##### SUPPLIED RECORDS

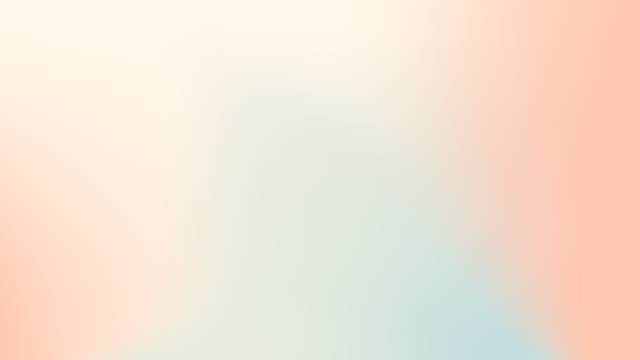
Reproduce this background procedurally as a Shadertoy shader.

```glsl
// Soft pastel mesh gradient: cream above, peach at both sides, sage and aqua below.
// Each colour is laid over the last through a curved smoothstep edge
// or a tilted gaussian glow, all placed in canvas units.

#define CREAM  vec3(1.000, 0.972, 0.920)
#define PEACH  vec3(1.000, 0.780, 0.685)
#define SAGE   vec3(0.908, 0.925, 0.873)
#define AQUA   vec3(0.770, 0.868, 0.868)
#define SILVER vec3(0.880, 0.885, 0.875)
#define BLUSH  vec3(1.000, 0.805, 0.785)
#define LEFT_FALLOFF 4.5
#define GRAIN 0.004

// Gaussian ellipse; size.x runs along the tilt, size.y across it
float glow(vec2 p, vec2 center, float tilt, vec2 size) {
    float c = cos(tilt), s = sin(tilt);
    vec2 d = p - center;
    vec2 q = vec2(c * d.x + s * d.y, c * d.y - s * d.x) / size;
    return exp(-dot(q, q));
}

vec2 hashGradient(vec2 cell) {
    float angle = 6.2832 * fract(sin(dot(cell, vec2(127.1, 311.7))) * 43758.5);
    return vec2(cos(angle), sin(angle));
}

float gradientNoise(vec2 p) {
    vec2 i = floor(p), f = fract(p);
    vec2 u = f * f * (3.0 - 2.0 * f);
    vec2 e = vec2(0.0, 1.0);
    float low = mix(dot(hashGradient(i), f),
                    dot(hashGradient(i + e.yx), f - e.yx), u.x);
    float high = mix(dot(hashGradient(i + e.xy), f - e.xy),
                     dot(hashGradient(i + e.yy), f - e.yy), u.x);
    return mix(low, high, u.y);
}

void mainImage(out vec4 fragColor, in vec2 fragCoord) {
    vec2 uv = fragCoord / iResolution.xy;
    vec2 p = fragCoord / iResolution.y;
    float drop = 1.0 - uv.y;

    // Warm light rising from the lower left corner
    float leftWarmth = smoothstep(0.0, 1.0, drop) * exp(-LEFT_FALLOFF * uv.x);
    vec3 color = mix(CREAM, PEACH, leftWarmth);

    // Sage field with a left edge that sweeps outward at the bottom
    float sweep = 0.16 * exp(-uv.y * 9.0);
    float sage = smoothstep(0.22 - sweep, 0.43 - sweep, uv.x);
    sage *= smoothstep(0.0, 0.55, drop);
    color = mix(color, SAGE, sage);

    // Diagonal silver fold and the aqua pool beneath it
    color = mix(color, SILVER, 0.3 * glow(p, vec2(1.00, 0.53), -0.57, vec2(0.42, 0.10)));
    color = mix(color, AQUA, glow(p, vec2(1.39, 0.0), -0.785, vec2(0.42, 0.35)));

    // Peach side: wide and soft above, tight at the bottom
    float edgeStart = 0.50 + 0.33 * pow(drop, 2.2);
    float edgeEnd = mix(0.93, 1.04, uv.y * uv.y);
    color = mix(color, PEACH, smoothstep(edgeStart, edgeEnd, uv.x));
    color = mix(color, BLUSH, 0.3 * glow(p, vec2(1.47, 0.46), -1.1, vec2(0.30, 0.10)));

    // Faint tonal variation
    color += GRAIN * gradientNoise(p * 6.0);
    fragColor = vec4(clamp(color, 0.0, 1.0), 1.0);
}
```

##########

**TO DO**
Output each record verbatim, but skip anything that is a picture.

**RESULT FOR THIS EXERCISE**
Reproduce this background procedurally as a Shadertoy shader.

```glsl
// Soft pastel mesh gradient: cream above, peach at both sides, sage and aqua below.
// Each colour is laid over the last through a curved smoothstep edge
// or a tilted gaussian glow, all placed in canvas units.

#define CREAM  vec3(1.000, 0.972, 0.920)
#define PEACH  vec3(1.000, 0.780, 0.685)
#define SAGE   vec3(0.908, 0.925, 0.873)
#define AQUA   vec3(0.770, 0.868, 0.868)
#define SILVER vec3(0.880, 0.885, 0.875)
#define BLUSH  vec3(1.000, 0.805, 0.785)
#define LEFT_FALLOFF 4.5
#define GRAIN 0.004

// Gaussian ellipse; size.x runs along the tilt, size.y across it
float glow(vec2 p, vec2 center, float tilt, vec2 size) {
    float c = cos(tilt), s = sin(tilt);
    vec2 d = p - center;
    vec2 q = vec2(c * d.x + s * d.y, c * d.y - s * d.x) / size;
    return exp(-dot(q, q));
}

vec2 hashGradient(vec2 cell) {
    float angle = 6.2832 * fract(sin(dot(cell, vec2(127.1, 311.7))) * 43758.5);
    return vec2(cos(angle), sin(angle));
}

float gradientNoise(vec2 p) {
    vec2 i = floor(p), f = fract(p);
    vec2 u = f * f * (3.0 - 2.0 * f);
    vec2 e = vec2(0.0, 1.0);
    float low = mix(dot(hashGradient(i), f),
                    dot(hashGradient(i + e.yx), f - e.yx), u.x);
    float high = mix(dot(hashGradient(i + e.xy), f - e.xy),
                     dot(hashGradient(i + e.yy), f - e.yy), u.x);
    return mix(low, high, u.y);
}

void mainImage(out vec4 fragColor, in vec2 fragCoord) {
    vec2 uv = fragCoord / iResolution.xy;
    vec2 p = fragCoord / iResolution.y;
    float drop = 1.0 - uv.y;

    // Warm light rising from the lower left corner
    float leftWarmth = smoothstep(0.0, 1.0, drop) * exp(-LEFT_FALLOFF * uv.x);
    vec3 color = mix(CREAM, PEACH, leftWarmth);

    // Sage field with a left edge that sweeps outward at the bottom
    float sweep = 0.16 * exp(-uv.y * 9.0);
    float sage = smoothstep(0.22 - sweep, 0.43 - sweep, uv.x);
    sage *= smoothstep(0.0, 0.55, drop);
    color = mix(color, SAGE, sage);

    // Diagonal silver fold and the aqua pool beneath it
    color = mix(color, SILVER, 0.3 * glow(p, vec2(1.00, 0.53), -0.57, vec2(0.42, 0.10)));
    color = mix(color, AQUA, glow(p, vec2(1.39, 0.0), -0.785, vec2(0.42, 0.35)));

    // Peach side: wide and soft above, tight at the bottom
    float edgeStart = 0.50 + 0.33 * pow(drop, 2.2);
    float edgeEnd = mix(0.93, 1.04, uv.y * uv.y);
    color = mix(color, PEACH, smoothstep(edgeStart, edgeEnd, uv.x));
    color = mix(color, BLUSH, 0.3 * glow(p, vec2(1.47, 0.46), -1.1, vec2(0.30, 0.10)));

    // Faint tonal variation
    color += GRAIN * gradientNoise(p * 6.0);
    fragColor = vec4(clamp(color, 0.0, 1.0), 1.0);
}
```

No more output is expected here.